I’ve worked with, written about, and been a fan of the work of Susan Mogul for quite awhile. A early practitioner of feminist video via her radical education at the LA Woman’s Building’s Feminist Art Program in the 1970s, Susan emailed me recently about the censorship (and related and ultimately successful on-line protest) of her seminal 1973 video, “Dressing Up,” by YouTube, but I can’t say I’m surprised.

And this is why YouTube bores me, even as I’m about (cross your fingers) to finally publish my YouTube book. YouTube hasn’t changed much in the three years I’ve been studying it seriously, other than getting larger in users, lengthier in videos, and more packed with corporate content. Don’t get me wrong: NicheTube rules, and there’s plenty to see if you ramble long and hard enough (garnering the site ad-revenue with every look), that is if the radical stuff you might like can last.

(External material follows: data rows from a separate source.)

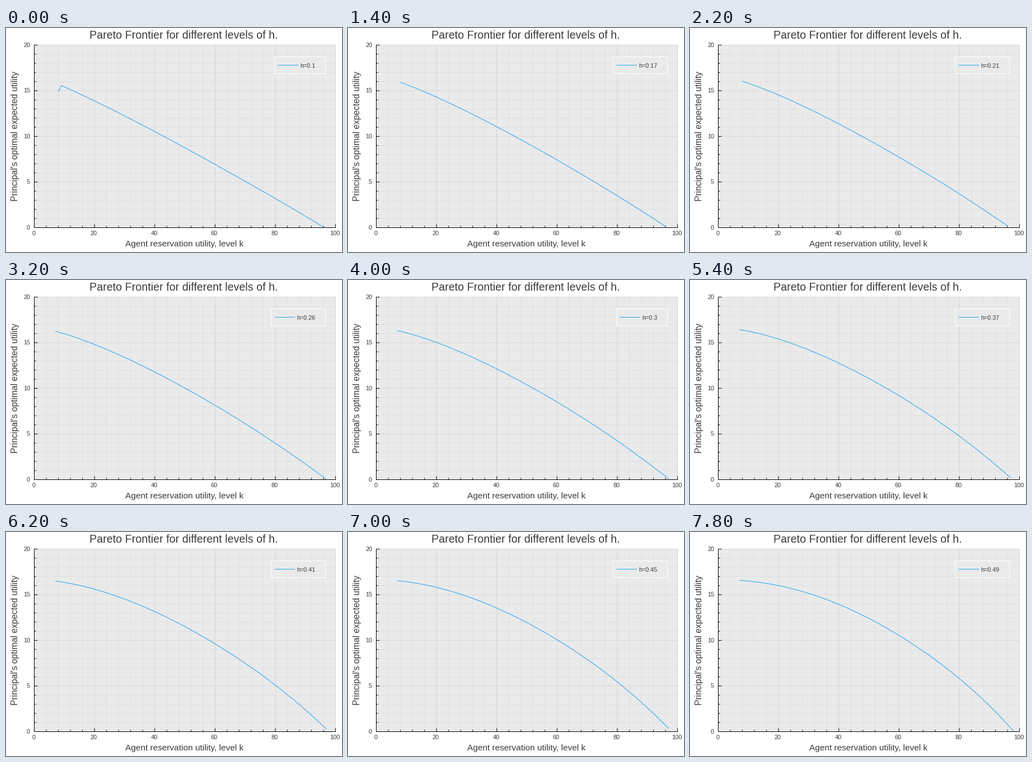
Animation of 600 by 400 pixels, one loop 8 s. Source, as a matplotlib script:

```python
import numpy as np
import matplotlib.pyplot as plt
from matplotlib.animation import FuncAnimation
from matplotlib.patches import Rectangle

W, H, DPI = 600, 400, 100
LEFT, RIGHT, TOP, BOTTOM = 50.5, 588.5, 30.5, 356.5
BLUE, INK, PANEL = "#1ca3f8", "#3a3a3a", "#eaeaea"
FRAMES, STEP_MS = 40, 200

plt.rcParams["font.family"] = "Liberation Sans"
plt.rcParams["path.snap"] = False


def smooth(*vals):
    """Polynomial through values at a few reservation levels."""
    levels = np.array([8, 20, 40, 60, 80, 98]) / 100
    return np.poly1d(np.polyfit(levels, vals, 5))


# The frontier bends from LOW (h = 0.1) to HIGH (h = 0.49).
LOW = smooth(15.71, 13.88, 10.52, 6.93, 3.19, -0.35)
HIGH = smooth(16.55, 16.00, 13.94, 10.54, 5.82, 0.05)
BEND = smooth(0.45, 0.26, -0.58, -1.10, -1.15, -0.10)


def px(k):
    return LEFT + (RIGHT - LEFT) * k / 100


def py(v):
    return BOTTOM - (BOTTOM - TOP) * v / 20


def frontier(step):
    t = step / (FRAMES - 1)
    k = np.arange(8 if step < 14 else 7, 99)
    x = k / 100
    v = LOW(x) * (1 - t) + HIGH(x) * t + BEND(x) * t * (1 - t)
    v[0] -= 0.81 * 0.4**step
    feasible = v >= 0
    return px(k[feasible]), py(v[feasible])


fig = plt.figure(figsize=(W / DPI, H / DPI), dpi=DPI, facecolor="white")
ax = fig.add_axes([0, 0, 1, 1])
ax.set(xlim=(0, W), ylim=(H, 0))
ax.axis("off")


def line(x, y, color, z=2):
    return ax.plot(x, y, color=color, lw=72 / DPI, zorder=z,
                   solid_capstyle="butt")[0]


def text(x, y, s, size, ha="center", **kw):
    return ax.text(x, y, s, size=size * 72 / DPI, color=INK, ha=ha,
                   va="baseline", zorder=6, **kw)


def grid_style(i):
    major = i % 5 == 0
    return major, "#d6d6d6" if major else "#e0e0e0", 6 if major else 3


ax.add_patch(Rectangle((LEFT, TOP), RIGHT - LEFT, BOTTOM - TOP,
                       fc=PANEL, ec="none", zorder=0))

for i in range(26):
    major, shade, tick = grid_style(i)
    x = px(4 * i)
    line([x, x], [TOP, BOTTOM], shade, z=1 + major)
    line([x, x], [BOTTOM, BOTTOM - tick], "black", z=3)
    if major:
        text(x - 1.3, 370, str(4 * i), 11)

for i in range(21):
    major, shade, tick = grid_style(i)
    y = py(i)
    line([LEFT, RIGHT], [y, y], shade, z=1 + major)
    line([LEFT, LEFT + tick], [y, y], "black", z=3)
    if major:
        text(43.2, y + 3.2, str(i), 11, ha="right")

line([LEFT, LEFT], [TOP, BOTTOM + 0.5], "black", z=3)
line([LEFT - 0.5, RIGHT], [BOTTOM, BOTTOM], "black", z=3)

text(317.3, 19, "Pareto Frontier for different levels of h.", 19.6)
text(318.5, 390, "Agent reservation utility, level k", 15.4)
text(21, 193, "Principal's optimal expected utility", 15.5,
     rotation=90, rotation_mode="anchor")

curve = line([], [], BLUE, z=4)
box = ax.add_patch(Rectangle((479.5, 51.5), 91, 30, fc=PANEL, ec="white",
                             lw=72 / DPI, zorder=5))
key = line([], [], BLUE, z=6)
label = text(526, 71, "", 10.8, ha="left")


def update(step):
    curve.set_data(*frontier(step))
    name = f"h={round(0.1 + step / 100, 2)}"
    x = 479.5 if len(name) == 5 else 473.5
    box.set_x(x)
    box.set_width(570.5 - x)
    key.set_data([x + 6, x + 42.5], [66.5, 66.5])
    label.set_position((x + 45.7, 71))
    label.set_text(name)
    return curve, box, key, label


anim = FuncAnimation(fig, update, frames=FRAMES, interval=STEP_MS,
                     repeat=True, repeat_delay=0, blit=False)
plt.show()
```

For YouTube censors non-hegemonic (i.e. feminist) practices on the sheer philistinism of its beloved user/cops.

Please go to “Flow’s” Special Issue on The Archive to see a slightly modified selection (“The Views of the Feminist Archive”) from my longer essay “A Process Archive: The Grand Circularity of Woman’s Building Video,” which will be published in 2011 in the catalog for Doin’ it in Public: Feminism and Art at the Woman’s Building, one of 15 Getty sponsored art shows, “Pacific Standard Time: Art in LA, 1945-80.”

By way of John Grierson  and Tom Gunning, I come to the conclusion:

“Their process led to no product (other than its video documentation), but rather to affection, collectivity, and self-expression. But, I’m starting to bore myself. That’s their theory, and it is represented in everything they made. Where patriarchy, and its documentary see linear, singular, goal oriented processes resulting in commodifiable products and places, Woman’s Building video produced and preserved a multiple, messy view of the development of collective experience, voice, and growth en route. In the 1970s, women at the Building augmented their feminist art making and education with video recordings (now archived) to allow for a permanent record of their developing theory of process: a multiple, collective point of view reverberating and transformative in and across people and places, the present as well as the future. At the Getty Research Institute today, watching their compelling if confusing and often outsized archive of process, I am wowed by the complexity and originality of their view.”

The archivist brings work to visibility by seeing it, knowing it in her way, and connecting it to other video and viewers that will frame and hold it: giving context, making friends, building arguments, forming associations. Unruly archives need curators. Their holdings nothing but inconsequential detritus until loved and re-purposed.

I have proposed a video archive love fest. I want to take the dead work of the L.A. Woman’s Building (recently archived at the Getty’s Research Institute) and re-purpose it on-line. Bring it back to life. Make it relevant. Make if visible and re-usable. Put it on YouTube.

A proposed (pending funding) continuation of my work with the Getty’s Pacific Standard Time Project, I hope to move old tapes on-line linking this inspiring (and too invisible) retro-video-vision to the hyper-mediated now. I am eager to re-purpose YouTube as a productive archive of video art that addresses some of the contradictions engendered by this unique process archive. Women’s Building video was made and saved by countless (often anonymous) women who were mutually developing and enjoying a uniquely feminist theory and practice of video fundamentally informed by a consciousness raising that was itself conversant with contemporary art and primarily engaged with video at its inception. Throughout feminist art education at the Building (video) process was valued, and itself documented as well as being document, and all of this was meant to be made public (often through video), and then saved for history (as video), even, counter-intuitively, as it was also, most critically, marking something entirely internal and ephemeral.

In videos from the Building, there is a consistent and self-aware project that evocatively links video across this archive to both feminist process and preservation. I would continue this past project, by selecting videos from the archive, with the artists’ permissions put them on-line, and produce prompts, frameworks, and tools for their contemporary use. In so doing, I would be attempting to making this archive newly usable for present-day digital (video) processes, thus unmooring it from its obscure, frozen, and misunderstood place as feminist history, and encouraging it to better engage with our feminist present (which was once its under-theorized future), in the meantime allowing past work to remain relevant, become active, and embark in dialogue with the present.

I will speak on this Saturday at the ASA Conference.